Request & Response
Please can you make available the statistical data behind the new ordering procedures that will be trialled in 2020. This would include the 4 month trial held between April and July 2019 and the wider usage statistics that have been used to decide the new procedures.
Specifically, I would expect the 4 month survey to detail the number of visits, unique users and documents issued, and the averages that have been compiled from this information, as well as the comments made by users who were surveyed.
It would also be helpful to see the minutes of the meetings where the new trial policy was discussed and finalised and the basis upon which these decisions have been made. This relates to both the upper limit on documents that any one user can consult each day, and the choice of ordering and delivery slots.
Your request asks for information from the ‘4 month trial held between April and July 2019’ including ‘…comments made by users who were surveyed’. For clarification the four month period referred to in the news story ‘Changes to document ordering’ published on The National Archives website on the 07 January 2020 relates to the 4 month period in which data was extracted and analysed to inform the proposed document ordering trial.
The trial period for the changes to same-day document ordering will commence on Tuesday 31 March 2020 and continue for 6 months. It will be during this time frame that The National Archives will be gathering feedback from users in the manner of feedback forms. As the trial period has not yet commenced The National Archives does not hold this information at this time.
I can confirm that The National Archives holds information relevant to your request and that we are pleased to be able to provide this information to you below and in the attached documents.
This information has been taken from our document ordering system.
Document Services trial 2020 – statistical data (Annexe A)

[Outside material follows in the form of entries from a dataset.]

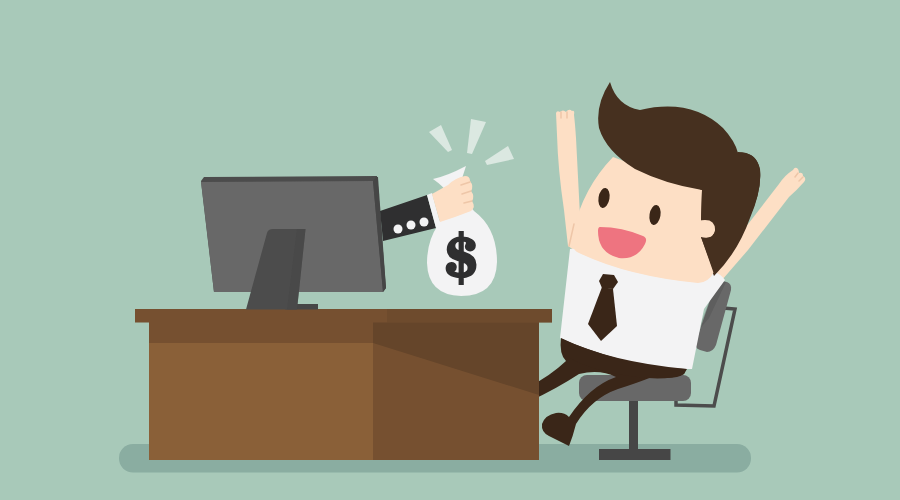
<!DOCTYPE html>
<html lang="en">
<head>
<meta charset="utf-8">
<title>Online income</title>
<style>
:root {
  --mint: #a8c9b9;
  --floor: #8aada1;
  --wood: #8a6038;
  --wood-shade: #765030;
  --wood-dark: #65452a;
  --steel: #686868;
  --steel-edge: #4c4c4c;
  --steel-dark: #464646;
  --suit: #2f2f30;
  --skin: #fddfc5;
  --skin-line: #eec6a8;
  --hair: #46301f;
  --hair-dark: #3a2618;
  --shirt: #f3f3f4;
  --mouth: #ee7480;
  --spark: #dbe8e1;
}
html, body { margin: 0; height: 100%; overflow: hidden; background: var(--mint); }
.scene { display: block; width: 900px; height: 500px; background: var(--mint); }
.floor { fill: var(--floor); }
.wood { fill: var(--wood); }
.wood-shade { fill: var(--wood-shade); }
.wood-dark { fill: var(--wood-dark); }
.steel { fill: var(--steel); }
.steel-edge { fill: var(--steel-edge); }
.steel-dark { fill: var(--steel-dark); }
.suit { fill: var(--suit); }
.skin { fill: var(--skin); }
.crease { fill: none; stroke: var(--skin-line); stroke-width: 1.5; stroke-linecap: round; }
.hair { fill: var(--hair); }
.trousers { fill: var(--hair-dark); }
.shirt { fill: var(--shirt); }
.mouth { fill: var(--mouth); }
.spark { fill: var(--spark); }
.frame { fill: none; stroke: var(--steel-edge); stroke-width: 3.5; }
.dollar { font: 700 55px "TeX Gyre Schola", "Noto Serif", serif; fill: var(--suit); stroke: var(--suit); stroke-width: 2; text-anchor: middle; }
</style>
</head>
<body>
<svg class="scene" viewBox="0 0 900 500" role="img" aria-label="A happy man at a desk is handed a bag of money from a computer screen">
  <rect class="floor" x="119" y="444" width="632" height="28.5" rx="14"/>

  <g id="chair">
    <path class="frame" d="M723 308 L735 309 L714 406 L676 405 V398"/>
    <path class="steel" d="M715 286 Q717 281 722 281 L727 282 Q732 284 731 290 L716 345 Q713 352 707 352 L700 350 Q694 348 696 341Z"/>
    <path class="steel-edge" d="M715 286 Q717 281 722 281 L726 282 L709 318 L698 331Z" opacity=".35"/>
    <rect class="steel-dark" x="629" y="396" width="9" height="55"/>
    <rect class="steel-dark" x="599" y="449" width="71.500" height="11"/>
    <rect class="steel" x="579" y="375" width="112" height="26" rx="8"/>
  </g>

  <g id="legs" class="trousers">
    <path d="M561 338 Q559 354 566 361 Q550 376 530 386 L530 401 Q556 389 579 374 Q600 369 616 377 Q590 386 569 417 Q564 412 556 413 Q545 415 542 424 Q541 432 549 436 L569 446 Q573 436 576 424 Q592 398 618 389 Q637 383 652 377 Q676 380 684 374 L687 366Z"/>
  </g>

  <g id="raised-arms">
    <path class="skin" d="M556 113 Q557 110 560 112 Q563 109 566 112 Q569 108 572 111 Q575 110 574 115 Q575 123 576 138 L580 216 L577 252 L568 246 L564 210 Q558 170 557 135Z"/>
    <path class="skin" d="M793 170 Q795 166 798 169 Q799 171 799 173 Q803 172 803 176 Q807 178 804 182 Q797 190 789 197 L748 250 L722 280 L705 277 L742 232 L779 184 Q785 175 793 170Z"/>
    <path class="crease" d="M561 112 V118 M567 112 V118 M798 173 L795 177 M803 177 L799 181"/>
  </g>

  <g id="torso">
    <path class="shirt" d="M570 249 Q575 248 584 252 L700 268 L714 272 Q721 274 725 280 L704 309 L692 369 Q650 370 609 356 Q577 346 560 338Z"/>
    <path class="trousers" d="M561 338 Q610 362 687 369 L684 374 Q668 381 637 377 Q590 372 563 354Z"/>
  </g>

  <g id="head">
    <path class="hair" d="M700 180 L738 152 Q756 152 760 169 Q762 190 750 218 Q738 252 714 276 L700 240Z"/>
    <path class="skin" d="M613 157 L702 190 L701 221 Q715 217 715 230 Q713 240 701 237 L714 272 Q708 283 698 283 Q626 276 577 252 Q569 246 573 232 Q583 188 613 157Z"/>
    <path class="hair" d="M610 82 Q617 106 640 110 Q691 98 723 128 Q735 141 738 153 Q757 151 760 171 Q762 192 748 220 Q738 249 714 274 L701 237 Q714 240 715 230 Q715 220 701 222 L702 190 Q665 184 635 169 Q606 151 599 128 Q595 105 610 82Z"/>
    <path class="skin" d="M698 221 Q715 217 715 230 Q713 241 698 236Z"/>
    <ellipse class="trousers" cx="604" cy="198" rx="5.500" ry="10" transform="rotate(9 604 198)"/>
    <ellipse class="trousers" cx="655" cy="215" rx="5.500" ry="10" transform="rotate(9 655 215)"/>
    <path class="mouth" d="M600 227 Q622 227 643 236 Q648 238 645 244 Q637 260 619 258 Q598 253 598 231 Q598 227 600 227Z"/>
    <path class="crease" d="M574 224 L569 246"/>
  </g>

  <g id="tie" class="trousers">
    <path d="M603 274 L614 275 L618 282 L613 289 L602 288 L599 281Z"/>
    <path d="M602 287 L613 289 L617 326 L601 341 L588 324Z"/>
  </g>

  <g id="desk">
    <rect class="wood" x="149" y="322" width="225" height="138"/>
    <rect class="wood-shade" x="149" y="322" width="225" height="21"/>
    <rect class="wood-shade" x="373" y="322" width="166" height="138"/>
    <path class="wood-dark" d="M373 322 H539 V395 L373 343Z"/>
    <rect class="wood-shade" x="135" y="309" width="417" height="13.500"/>
    <path class="wood-dark" d="M387 309 H552 V322.500 H387Z" opacity=".45"/>
  </g>

  <g id="monitor">
    <path class="steel-edge" d="M201 181 L204 177 L377 176 L386 288 L383 292 L214 292Z"/>
    <path class="steel" d="M201 182 L373 181 L383 292 L214 292Z"/>
    <path class="steel-dark" d="M376 177 L378 177 L386 288 L383 292 L373 181Z"/>
    <path class="steel-dark" d="M290 304 H318 V309.500 H285Z"/>
    <path class="steel-edge" d="M267 233 Q268 229 273 229 H305.500 L297 309.500 H246Z"/>
    <path class="steel-dark" d="M297 229 H305.500 L297 309.500 H287Z" opacity=".5"/>
  </g>

  <g id="sparks" class="spark">
    <path d="M429 132 L441 125 L452 150 L448 152Z"/>
    <path d="M471 119 L486 122 L472 154 L467 153Z"/>
    <path d="M508 146 L514 159 L487 165 L485 161Z"/>
  </g>

  <g id="money-bag">
    <path class="shirt" d="M433 179 Q447 176 466 166 L458 191 L474 211 Q497 228 497 262 Q496 296 461 296 Q428 295 427 263 Q427 241 438 225 L449 194 Q443 186 433 179Z"/>
    <text class="dollar" x="461" y="276">$</text>
  </g>

  <g id="giving-hand">
    <path class="suit" d="M380 211 L427 195 L436 228 L383 241Z"/>
    <path class="shirt" d="M427 195 L432 193 L441 226 L436 228Z"/>
    <path class="skin" d="M432 194 L448 185 Q455 178 465 176 Q470 176 470 181 Q474 186 471 191 Q475 196 472 201 Q476 207 471 211 L455 217 L440 222Z"/>
    <path class="crease" d="M470 182 L461 185 M471 191 L462 194 M472 201 L464 203"/>
    <g class="shirt">
      <circle cx="398" cy="229" r="4.500"/>
      <circle cx="411" cy="225" r="4.500"/>
      <circle cx="424" cy="222" r="4.500"/>
    </g>
  </g>
</svg>
</body>
</html>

1. Average production times and percentage of public on demand produced in under 1 hour Apr 2017 – July 2019. This chart shows the average document delivery time for public on demand orders and the percentage of these documents that are delivered within the 1 hour production target.
2. Number of advance orders Vs on demand. This graph shows the relationship between public on demand 1 hour document requests and orders placed in advance.
3. Advance order numbers by month. This shows the increase in advance orders by month and the comparison between the same months each year.
4. Percentage advance orders shows the percentage of public productions that have been ordered in advance of a visit
5. Advance orders by % shows the percentage of public orders placed in advance of a visit by month and the comparison between the same months each year
6. Readers placing more than 12 on demand orders per day. This provides the following information:
- Daily number of readers that ordered more than 12 on demand documents on each day between 2nd April 2019 and 31st July 2019.
- The number of documents ordered by the highest on demand user for that day.
- Total number of on demand documents ordered by all users who ordered more than 12 on demand documents on that day
- Average number of on demand documents by all users who ordered more than 12 on demand documents on that day
- Total number of on demand documents ordered by all users for that day (including users who ordered fewer than 12 documents)
- Percentage of documents that those users ordering more than 12 on demand documents ordered against the grand total of on demand documents ordered for that day
Top 200 users on demand vs advance document ordering (Annexe B)
The National Archives reviewed the ordering history of the top 200 archive users for this period. This information can be found within this attachment.
Please note that a column entitled ‘readers’ ticket numbers’ has been withheld from this document under section 40 (2) (Personal Information) of the Freedom of Information Act. This is because the numbers are unique to individuals and could be used to identify individual users. (See below for further information on section 40)
Users in the reading rooms (times throughout the day) (Annexe C)
The statistical information in this attachment was used to identify the core hours when the majority of our users use the document reading rooms. This was used to help determine the on-demand document ordering times in the trial system.
During the data collection period (01 April 2019 – 31 July 2019) the total number of unique users was 4960.
Meetings (minutes and summaries)
The trial of changes to same-day document ordering were discussed at The National Archives Executive Team meeting, The National Archives Board meeting and at the User Advisory Group meeting.
Minutes or summaries for these meetings are published on our website in line with our transparency agenda. Links to the pages on our website where this information is published have been provided below.
Please note that the summary for The National Archives Board meeting at which the document ordering trial was discussed (November 2019) is intended for future publication and so exempt from disclosure under section 22 of the FOI Act. This information will be made available on the linked page in due course.
The National Archives regularly publishes information relating to our public services including statistical information on the production of documents on our transparency pages.
Section 40(2): Personal Information where the applicant is not the data subject. The Data Protection Legislation prevents personal information from release if it would be unfair or at odds with the reason why it was collected, or where the subject had officially served notice that releasing it would cause them damage or distress. In this case the exemption applies because the information could potentially identify individual users and their personal data.
Further guidance can be found at:
Section 22: Information intended for future publication. Provides an exemption for information that is intended to be published in the future. The public authority must, at the time of the request, hold the information and intend that it or ‘any other person’ will publish it in future. This means that it must have a settled expectation that the information will be published at some future date.
Further guidance can be found at: